Task brief
In your copy, leave out the pictures and repeat every record exactly.

———

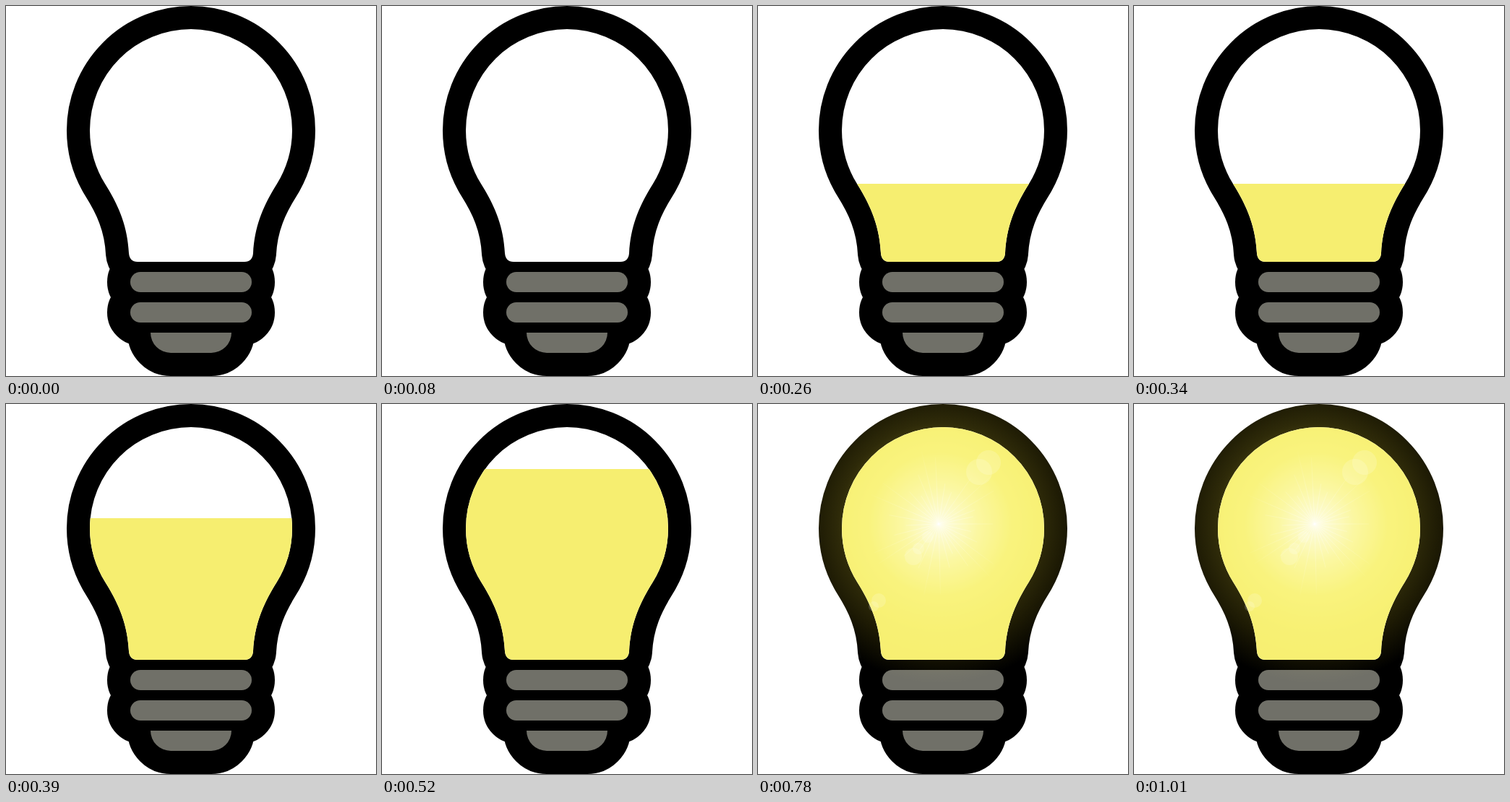
An HTML page that plays this animation: 512 by 512 pixels, repeating every 1.17 s.

```html
<!DOCTYPE html>
<html lang="en">
<head>
<meta charset="utf-8">
<title>Light bulb</title>
<style>
  html, body { margin: 0; height: 100%; overflow: hidden; background: #fff; }
  svg { display: block; width: 100vw; height: 100vh; }
  #glow { mix-blend-mode: screen; }
</style>
</head>
<body>
<svg viewBox="0 0 512 512">
  <defs>
    <path id="glass" d="M256 32A140 140 0 0 1 396 172C396 200 388 225 375 246C358 273 344 302 342 342Q341 354 330 354H182Q171 354 170 342C168 302 154 273 137 246C124 225 116 200 116 172A140 140 0 0 1 256 32Z"/>
    <g id="base">
      <rect x="172" y="368" width="168" height="28" rx="14"/>
      <rect x="172" y="410" width="168" height="28" rx="14"/>
      <path d="M200 452H312A28 28 0 0 1 284 480H228A28 28 0 0 1 200 452Z"/>
    </g>
    <clipPath id="inside"><use href="#glass"/></clipPath>
    <radialGradient id="light" gradientUnits="userSpaceOnUse" cx="252" cy="166" r="220">
      <stop offset="0" stop-color="#dcdccf"/>
      <stop offset=".09" stop-color="#b8b8a0"/>
      <stop offset=".24" stop-color="#8c8858"/>
      <stop offset=".45" stop-color="#544e18"/>
      <stop offset=".64" stop-color="#2e2a09"/>
      <stop offset=".78" stop-color="#1d1a04"/>
      <stop offset="1" stop-color="#000"/>
    </radialGradient>
    <radialGradient id="ray" gradientUnits="userSpaceOnUse" cx="250" cy="166" r="110">
      <stop offset="0" stop-color="#fff" stop-opacity=".35"/>
      <stop offset="1" stop-color="#fff" stop-opacity="0"/>
    </radialGradient>
  </defs>
  <g stroke="#000" stroke-width="64" stroke-linejoin="round">
    <use href="#glass"/><use href="#base"/>
  </g>
  <use href="#glass" fill="#fff"/>
  <use href="#base" fill="#707068"/>
  <rect id="fill" x="84" width="344" height="354" fill="#f6ee70" clip-path="url(#inside)"/>
  <g id="glow">
    <circle cx="252" cy="166" r="220" fill="url(#light)"/>
    <path id="rays" stroke="url(#ray)" fill="none"/>
    <g id="flares" fill="#fff" fill-opacity=".17"></g>
  </g>
</svg>
<script>
  const $ = id => document.getElementById(id);
  const levels = [354, 289, 246, 158, 90, 32];
  const STEP = 130, LOOP = 1170;

  let d = '';
  for (let i = 0; i < 32; i++) {
    const a = i * Math.PI / 16 + 0.05 * Math.sin(i * 7);
    const r = 75 + 30 * Math.sin(i * 5);
    d += `M250 166l${r * Math.cos(a)} ${r * Math.sin(a)}`;
  }
  $('rays').setAttribute('d', d);

  const flares = [[319, 81, 17], [306, 94, 18], [235, 184, 8], [222, 200, 8],
                  [215, 211, 12], [167, 272, 10], [160, 280, 7]];
  $('flares').innerHTML = flares.map(([x, y, r]) =>
    `<circle cx="${x}" cy="${y}" r="${r}"/>`).join('');

  function draw(now) {
    const step = Math.floor(now % LOOP / STEP);
    const y = levels[Math.min(step, 5)];
    $('fill').setAttribute('y', y);
    $('glow').style.display = step > 5 ? '' : 'none';
    requestAnimationFrame(draw);
  }
  draw(0);
</script>
</body>
</html>
```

———

Completed task
An HTML page that plays this animation: 512 by 512 pixels, repeating every 1.17 s.

```html
<!DOCTYPE html>
<html lang="en">
<head>
<meta charset="utf-8">
<title>Light bulb</title>
<style>
  html, body { margin: 0; height: 100%; overflow: hidden; background: #fff; }
  svg { display: block; width: 100vw; height: 100vh; }
  #glow { mix-blend-mode: screen; }
</style>
</head>
<body>
<svg viewBox="0 0 512 512">
  <defs>
    <path id="glass" d="M256 32A140 140 0 0 1 396 172C396 200 388 225 375 246C358 273 344 302 342 342Q341 354 330 354H182Q171 354 170 342C168 302 154 273 137 246C124 225 116 200 116 172A140 140 0 0 1 256 32Z"/>
    <g id="base">
      <rect x="172" y="368" width="168" height="28" rx="14"/>
      <rect x="172" y="410" width="168" height="28" rx="14"/>
      <path d="M200 452H312A28 28 0 0 1 284 480H228A28 28 0 0 1 200 452Z"/>
    </g>
    <clipPath id="inside"><use href="#glass"/></clipPath>
    <radialGradient id="light" gradientUnits="userSpaceOnUse" cx="252" cy="166" r="220">
      <stop offset="0" stop-color="#dcdccf"/>
      <stop offset=".09" stop-color="#b8b8a0"/>
      <stop offset=".24" stop-color="#8c8858"/>
      <stop offset=".45" stop-color="#544e18"/>
      <stop offset=".64" stop-color="#2e2a09"/>
      <stop offset=".78" stop-color="#1d1a04"/>
      <stop offset="1" stop-color="#000"/>
    </radialGradient>
    <radialGradient id="ray" gradientUnits="userSpaceOnUse" cx="250" cy="166" r="110">
      <stop offset="0" stop-color="#fff" stop-opacity=".35"/>
      <stop offset="1" stop-color="#fff" stop-opacity="0"/>
    </radialGradient>
  </defs>
  <g stroke="#000" stroke-width="64" stroke-linejoin="round">
    <use href="#glass"/><use href="#base"/>
  </g>
  <use href="#glass" fill="#fff"/>
  <use href="#base" fill="#707068"/>
  <rect id="fill" x="84" width="344" height="354" fill="#f6ee70" clip-path="url(#inside)"/>
  <g id="glow">
    <circle cx="252" cy="166" r="220" fill="url(#light)"/>
    <path id="rays" stroke="url(#ray)" fill="none"/>
    <g id="flares" fill="#fff" fill-opacity=".17"></g>
  </g>
</svg>
<script>
  const $ = id => document.getElementById(id);
  const levels = [354, 289, 246, 158, 90, 32];
  const STEP = 130, LOOP = 1170;

  let d = '';
  for (let i = 0; i < 32; i++) {
    const a = i * Math.PI / 16 + 0.05 * Math.sin(i * 7);
    const r = 75 + 30 * Math.sin(i * 5);
    d += `M250 166l${r * Math.cos(a)} ${r * Math.sin(a)}`;
  }
  $('rays').setAttribute('d', d);

  const flares = [[319, 81, 17], [306, 94, 18], [235, 184, 8], [222, 200, 8],
                  [215, 211, 12], [167, 272, 10], [160, 280, 7]];
  $('flares').innerHTML = flares.map(([x, y, r]) =>
    `<circle cx="${x}" cy="${y}" r="${r}"/>`).join('');

  function draw(now) {
    const step = Math.floor(now % LOOP / STEP);
    const y = levels[Math.min(step, 5)];
    $('fill').setAttribute('y', y);
    $('glow').style.display = step > 5 ? '' : 'none';
    requestAnimationFrame(draw);
  }
  draw(0);
</script>
</body>
</html>
```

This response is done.